Hiro Yoshikawa is a developmental and community psychologist who conducts research on the development of young children in the U.S., China, and Chile. He focuses on the effects of public policies, particularly those related to parental employment, poverty and early childhood care and education, on children of diverse ethnic and immigrant backgrounds. He is currently working on a cluster-randomized experimental evaluation of Un Buen Comienzo, an initiative in Chile to strengthen children's language, literacy and health by improving the quality of preschool education. He is also conducting a longitudinal study of how parental work experiences are affecting young children's and adolescents' development in the context of economic reforms in Nanjing, China. He is currently a Visiting Scholar at the Russell Sage Foundation in New York City, where he is working on a book on the development of very young children in immigrant families of Chinese, Mexican and Dominican backgrounds. This book will be based on a prospective birth cohort study he has been conducting, with Catherine Tamis-LeMonda, as part of the NSF-funded Center for Research on Culture, Development and Education.

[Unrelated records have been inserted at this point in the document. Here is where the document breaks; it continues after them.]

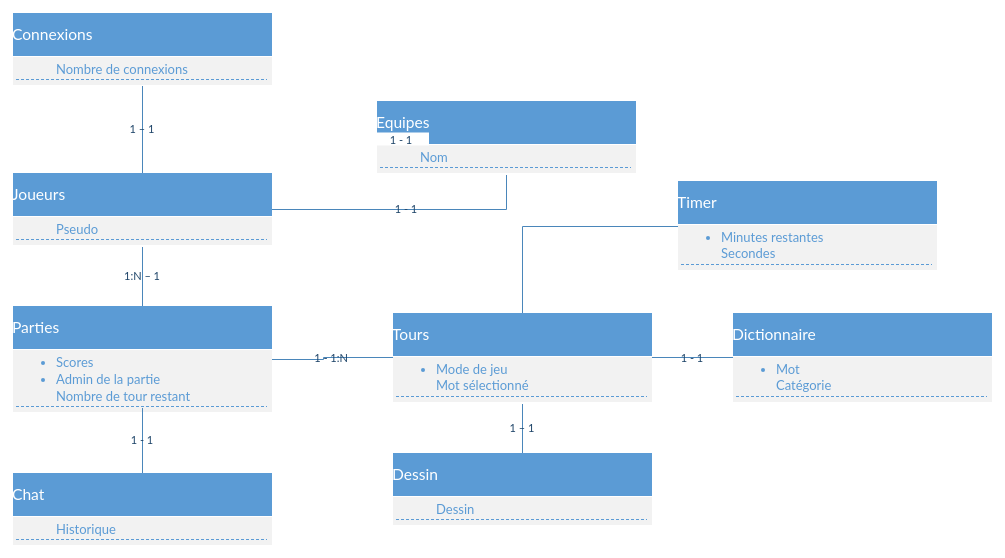
<!DOCTYPE html>
<html lang="fr">
<head>
<meta charset="utf-8">
<title>Modèle de données du jeu</title>
<style>
:root {
  --blue: #5b9bd5;
  --line: #4a86ba;
  --panel: #f2f2f2;
  --label: #1f4569;
  --paper: #fff;
}
* { box-sizing: border-box; margin: 0; padding: 0; }
body { width: 1005px; height: 558px; overflow: hidden; background: var(--paper); }
.diagram { position: relative; width: 1005px; height: 558px; overflow: hidden; font-family: Lato, Carlito, sans-serif; }
.links { position: absolute; inset: 0; fill: none; stroke: var(--line); stroke-width: 1; }
.entity { position: absolute; left: var(--x); top: var(--y); width: 259px; height: var(--h, 72px); display: grid; grid-template-rows: 43px 1fr; row-gap: 1px; }
.entity h2 { background: var(--blue); color: var(--paper); font-size: 15.6px; font-weight: 400; line-height: 43px; text-indent: -1px; white-space: nowrap; }
.fields { position: relative; background: var(--panel); color: var(--blue); list-style: none; padding: 4px 0 0 43px; font-size: 13px; line-height: var(--row, 16px); white-space: nowrap; }
.fields::after { content: ""; position: absolute; left: 3px; right: 5px; bottom: 5px; height: 1px; background: repeating-linear-gradient(90deg, var(--blue) 0 3px, transparent 3px 5px); }
.fields li { position: relative; }
.bullet::before { content: ""; position: absolute; left: -15px; top: 7px; width: 4px; height: 4px; border-radius: 50%; background: var(--blue); }
.cardinality { position: absolute; left: var(--x); top: var(--y); transform: translate(-50%, -50%); color: var(--label); font-size: 11px; line-height: 13px; white-space: nowrap; }
.boxed { width: 52px; height: 13px; padding-right: 4px; background: var(--paper); text-align: center; }
</style>
</head>
<body>
<main class="diagram">
  <svg class="links" width="1005" height="558" viewBox="0 0 1005 558" aria-hidden="true">
    <path d="M142.5 86V173"/>
    <path d="M142.5 247V306"/>
    <path d="M272 209.5H506.5V175"/>
    <path d="M272 359.5H323.5V357.5H393"/>
    <path d="M678 226.5H522.5V313"/>
    <path d="M652 357.5H733"/>
    <path d="M522.5 404V453"/>
  </svg>

  <section class="entity" style="--x:13px;--y:13px">
    <h2>Connexions</h2>
    <ul class="fields"><li>Nombre de connexions</li></ul>
  </section>
  <section class="entity" style="--x:377px;--y:101px">
    <h2>Equipes</h2>
    <ul class="fields"><li>Nom</li></ul>
  </section>
  <section class="entity" style="--x:13px;--y:173px">
    <h2>Joueurs</h2>
    <ul class="fields"><li>Pseudo</li></ul>
  </section>
  <section class="entity" style="--x:678px;--y:181px;--h:89px">
    <h2>Timer</h2>
    <ul class="fields"><li class="bullet">Minutes restantes</li><li>Secondes</li></ul>
  </section>
  <section class="entity" style="--x:13px;--y:306px;--h:106px;--row:17px">
    <h2>Parties</h2>
    <ul class="fields"><li class="bullet">Scores</li><li class="bullet">Admin de la partie</li><li>Nombre de tour restant</li></ul>
  </section>
  <section class="entity" style="--x:393px;--y:313px;--h:89px">
    <h2>Tours</h2>
    <ul class="fields"><li class="bullet">Mode de jeu</li><li>Mot sélectionné</li></ul>
  </section>
  <section class="entity" style="--x:733px;--y:313px;--h:89px">
    <h2>Dictionnaire</h2>
    <ul class="fields"><li class="bullet">Mot</li><li>Catégorie</li></ul>
  </section>
  <section class="entity" style="--x:13px;--y:473px">
    <h2>Chat</h2>
    <ul class="fields"><li>Historique</li></ul>
  </section>
  <section class="entity" style="--x:393px;--y:453px">
    <h2>Dessin</h2>
    <ul class="fields"><li>Dessin</li></ul>
  </section>

  <svg class="links" width="1005" height="558" viewBox="0 0 1005 558" aria-hidden="true">
    <path d="M142.5 408V473"/>
  </svg>

  <span class="cardinality" style="--x:142px;--y:128px">1 – 1</span>
  <span class="cardinality boxed" style="--x:403px;--y:138.5px">1 - 1</span>
  <span class="cardinality" style="--x:406px;--y:208px">1 - 1</span>
  <span class="cardinality" style="--x:142px;--y:275px">1:N – 1</span>
  <span class="cardinality" style="--x:331px;--y:357px">1 - 1:N</span>
  <span class="cardinality" style="--x:692px;--y:357px">1 - 1</span>
  <span class="cardinality" style="--x:142px;--y:439px">1 - 1</span>
  <span class="cardinality" style="--x:522px;--y:427px">1 – 1</span>
</main>
</body>
</html>
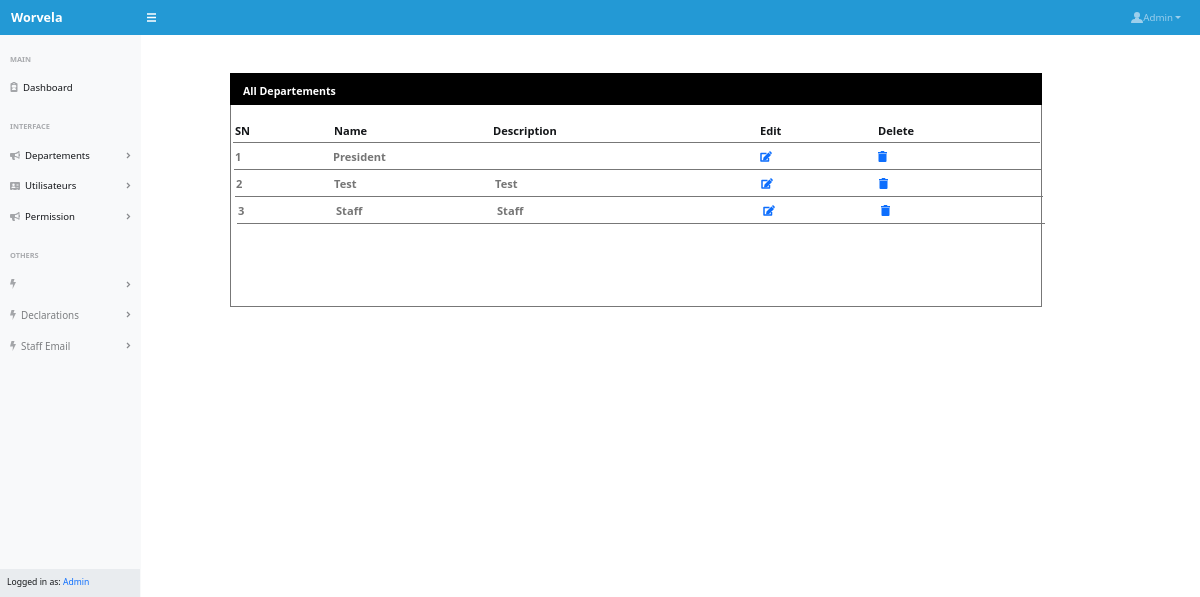
<!DOCTYPE html>
<html lang="en">
<head>
<meta charset="utf-8">
<title>All Departements</title>
<style>
:root {
  --bar: #2399d5;
  --side: #f8f9fa;
  --side-foot: #e9ecef;
  --ink: #141619;
  --muted: #7c7e80;
  --heading: #a9abae;
  --icon: #a4a6a9;
  --link: #0d6efd;
  --line: #777;
}
* { box-sizing: border-box; margin: 0; padding: 0; }
html, body { width: 1200px; height: 597px; overflow: hidden; background: #fff; }
body { display: flex; flex-direction: column; font-family: "Noto Sans", "Open Sans", sans-serif; color: var(--ink); white-space: nowrap; }
a { color: inherit; text-decoration: none; }
svg { display: block; flex: none; }

.topbar { display: flex; align-items: center; flex: none; height: 35px; padding: 0 19px 0 11px; background: var(--bar); }
.brand { width: 136px; font-size: 12.6px; font-weight: 700; color: #fff; }
.account { display: flex; align-items: center; margin-left: auto; font-size: 9.7px; color: #9dcfec; }
.account .caret { margin-left: 2px; }

.body { display: flex; flex: 1; min-height: 0; }
.sidebar { display: flex; flex-direction: column; flex: none; width: 141px; background: var(--side); }
.sidebar h2 { height: 20px; padding-left: 10px; font-size: 7.4px; line-height: 20px; color: var(--heading); }
.main-group { padding-top: 14px; }
.interface-group { padding-top: 14px; }
.others-group { padding-top: 13px; }
.sidebar ul { display: grid; grid-template-rows: 30px 31px 31px; padding-top: 4px; list-style: none; }
.main-group ul { grid-template-rows: 30px; padding-top: 3px; }
.sidebar li a { display: flex; align-items: center; height: 100%; padding: 0 10px; font-size: 9.6px; }
.sidebar li svg { margin-right: 5px; color: var(--icon); }
.sidebar li .chevron { margin: 0 0 0 auto; color: #898b8e; }
.others-group li a { font-size: 9.9px; color: var(--muted); }
.sidebar footer { width: 140px; height: 28px; margin-top: auto; padding-left: 7px; font-size: 8.6px; line-height: 27px; background: var(--side-foot); }
.sidebar footer a { color: var(--link); }

main { padding: 38px 0 0 89px; }
.panel { width: 812px; height: 234px; border: 1px solid var(--line); }
.panel h1 { height: 32px; margin: -1px -1px 0; padding-left: 13px; font-size: 10.6px; line-height: 37px; color: #fff; background: #000; }
.row { display: grid; grid-template-columns: 98px 161px 266px 118px 1fr; align-items: center; width: 808px; height: 27px; margin-left: 3px; padding-left: 1px; border-bottom: 1px solid var(--line); font-size: 11.1px; font-weight: 700; color: #757575; }
.row.head { grid-template-columns: 99px 159px 267px 118px 1fr; width: 807px; height: 38px; margin-left: 2px; padding: 14px 0 0 2px; color: var(--ink); }
.row.second { margin-left: 4px; }
.row.third { margin-left: 6px; }
.row a { color: var(--link); }
</style>
</head>
<body>
<svg width="0" height="0" style="position:absolute" aria-hidden="true">
  <defs>
    <symbol id="bullhorn" viewBox="0 0 20 18">
      <path fill="currentColor" fill-rule="evenodd" d="M18 0c1 0 1 1 1 2v4c2 1 2 3 0 4v4c0 2-1 2-2 1-3-2-5-3-8-3 0 2 0 3 1 5 0 1-1 1-1 1H6c-2-2-2-4-2-6H2c-1 0-2-1-2-2V6c0-1 1-2 2-2h6c4 0 6-1 9-4zM17 3c-2 2-4 3-7 3v4c3 0 5 1 7 3z"/>
    </symbol>
    <symbol id="card" viewBox="0 0 20 16">
      <path fill="currentColor" fill-rule="evenodd" d="M2 0h16q2 0 2 2v12q0 2-2 2h-2v-1h-3v1H7v-1H4v1H2q-2 0-2-2V2q0-2 2-2zM3 12h8c0-2-1-3-3-3H6c-2 0-3 1-3 3zM7 3a2 2 0 1 0 0 5 2 2 0 1 0 0-5zM13 4v1h4V4zM13 7v1h4V7zM13 10v1h4v-1z"/>
    </symbol>
    <symbol id="badge" viewBox="0 0 16 20">
      <path fill="currentColor" fill-rule="evenodd" d="M3 2h2V0h6v2h2q2 0 2 2v14q0 2-2 2H3q-2 0-2-2V4q0-2 2-2zM6 2v1h4V2zM8 6a3 3 0 1 0 0 5 3 3 0 1 0 0-5zM4 16h8c0-3-1-4-4-4s-4 1-4 4z"/>
    </symbol>
    <symbol id="bolt" viewBox="0 0 12 20">
      <path fill="currentColor" d="M3 0h6L7 6h5L5 20l1-9H0z"/>
    </symbol>
    <symbol id="chevron" viewBox="0 0 10 14">
      <path fill="none" stroke="currentColor" stroke-width="2.5" d="M2 2l5 5-5 5"/>
    </symbol>
    <symbol id="edit" viewBox="0 0 24 22">
      <path fill="none" stroke="currentColor" stroke-width="3" stroke-linejoin="round" d="M13 5H2v15h15v-6"/>
      <path fill="currentColor" d="M17 3l5 5-10 10-6 1 1-6zM18 2l2-2 4 4-2 3z"/>
    </symbol>
    <symbol id="trash" viewBox="0 0 18 22">
      <path fill="currentColor" d="M0 2h5l1-2h6l1 2h5v3H0zM1 6h16v14q0 2-2 2H3q-2 0-2-2z"/>
    </symbol>
  </defs>
</svg>

<header class="topbar">
  <a class="brand" href="#">Worvela</a>
  <a href="#" aria-label="Toggle menu"><svg width="9" height="9" viewBox="0 0 9 9"><path stroke="#fff" stroke-width="1.5" d="M0 1h9M0 4.5h9M0 8h9"/></svg></a>
  <a class="account" href="#">
    <svg width="12" height="12" viewBox="0 0 12 12" fill="currentColor"><ellipse cx="6" cy="3" rx="3" ry="3"/><path d="M4 6h4v1q4 0 4 4H0q0-4 4-4z"/></svg>
    <span>Admin</span>
    <svg class="caret" width="6" height="4" viewBox="0 0 6 4"><polygon fill="currentColor" points="0,0 6,0 3,3"/></svg>
  </a>
</header>

<div class="body">
  <nav class="sidebar">
    <section class="main-group">
      <h2>MAIN</h2>
      <ul>
        <li><a href="#"><svg width="8" height="10"><use href="#badge"/></svg>Dashboard</a></li>
      </ul>
    </section>
    <section class="interface-group">
      <h2>INTERFACE</h2>
      <ul>
        <li><a href="#"><svg width="10" height="9"><use href="#bullhorn"/></svg>Departements<svg class="chevron" width="5" height="7"><use href="#chevron"/></svg></a></li>
        <li><a href="#"><svg width="10" height="8"><use href="#card"/></svg>Utilisateurs<svg class="chevron" width="5" height="7"><use href="#chevron"/></svg></a></li>
        <li><a href="#"><svg width="10" height="9"><use href="#bullhorn"/></svg>Permission<svg class="chevron" width="5" height="7"><use href="#chevron"/></svg></a></li>
      </ul>
    </section>
    <section class="others-group">
      <h2>OTHERS</h2>
      <ul>
        <li><a href="#" aria-label="Untitled entry"><svg width="6" height="10"><use href="#bolt"/></svg><svg class="chevron" width="5" height="7"><use href="#chevron"/></svg></a></li>
        <li><a href="#"><svg width="6" height="10"><use href="#bolt"/></svg>Declarations<svg class="chevron" width="5" height="7"><use href="#chevron"/></svg></a></li>
        <li><a href="#"><svg width="6" height="10"><use href="#bolt"/></svg>Staff Email<svg class="chevron" width="5" height="7"><use href="#chevron"/></svg></a></li>
      </ul>
    </section>
    <footer>Logged in as: <a href="#">Admin</a></footer>
  </nav>

  <main>
    <section class="panel">
      <h1>All Departements</h1>
      <div role="table" aria-label="Departements">
        <div class="row head" role="row">
          <span role="columnheader">SN</span><span role="columnheader">Name</span><span role="columnheader">Description</span><span role="columnheader">Edit</span><span role="columnheader">Delete</span>
        </div>
        <div class="row" role="row">
          <span role="cell">1</span><span role="cell">President</span><span role="cell"></span>
          <a role="cell" href="#" aria-label="Edit"><svg width="12" height="11"><use href="#edit"/></svg></a>
          <a role="cell" href="#" aria-label="Delete"><svg width="9" height="11"><use href="#trash"/></svg></a>
        </div>
        <div class="row second" role="row">
          <span role="cell">2</span><span role="cell">Test</span><span role="cell">Test</span>
          <a role="cell" href="#" aria-label="Edit"><svg width="12" height="11"><use href="#edit"/></svg></a>
          <a role="cell" href="#" aria-label="Delete"><svg width="9" height="11"><use href="#trash"/></svg></a>
        </div>
        <div class="row third" role="row">
          <span role="cell">3</span><span role="cell">Staff</span><span role="cell">Staff</span>
          <a role="cell" href="#" aria-label="Edit"><svg width="12" height="11"><use href="#edit"/></svg></a>
          <a role="cell" href="#" aria-label="Delete"><svg width="9" height="11"><use href="#trash"/></svg></a>
        </div>
      </div>
    </section>
  </main>
</div>
</body>
</html>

He has served on advisory committees for the National Academy of Sciences and the Department of Health and Human Services. He received early career awards from three divisions of the American Psychological Association (APA), including the Boyd McCandless award for early career contributions to developmental psychology. He also received the ethnic minority mentorship award of Division 27 (the Society for Community Research and Action) of the APA in 2007. He has edited two recent volumes, Making it Work: Low-Wage Employment, Family Life, and Child Development (Russell Sage, 2006, with Thomas S. Weisner and Edward Lowe), Toward Positive Youth Development: Transforming Schools and Community Programs (Oxford, 2008, with Marybeth Shinn), and a recent issue of New Directions in Child and Adolescent Development, entitled Beyond the Family; Social Contexts of Immigrant Children’s Development (2008, with Niobe Way). He is a core faculty member of the Harvard Center on the Developing Child, and a member of the National Forum on Early Childhood Program Evaluation.
Website: Harvard Graduate School of Education
Education & Training
- PhDNew York University (1998)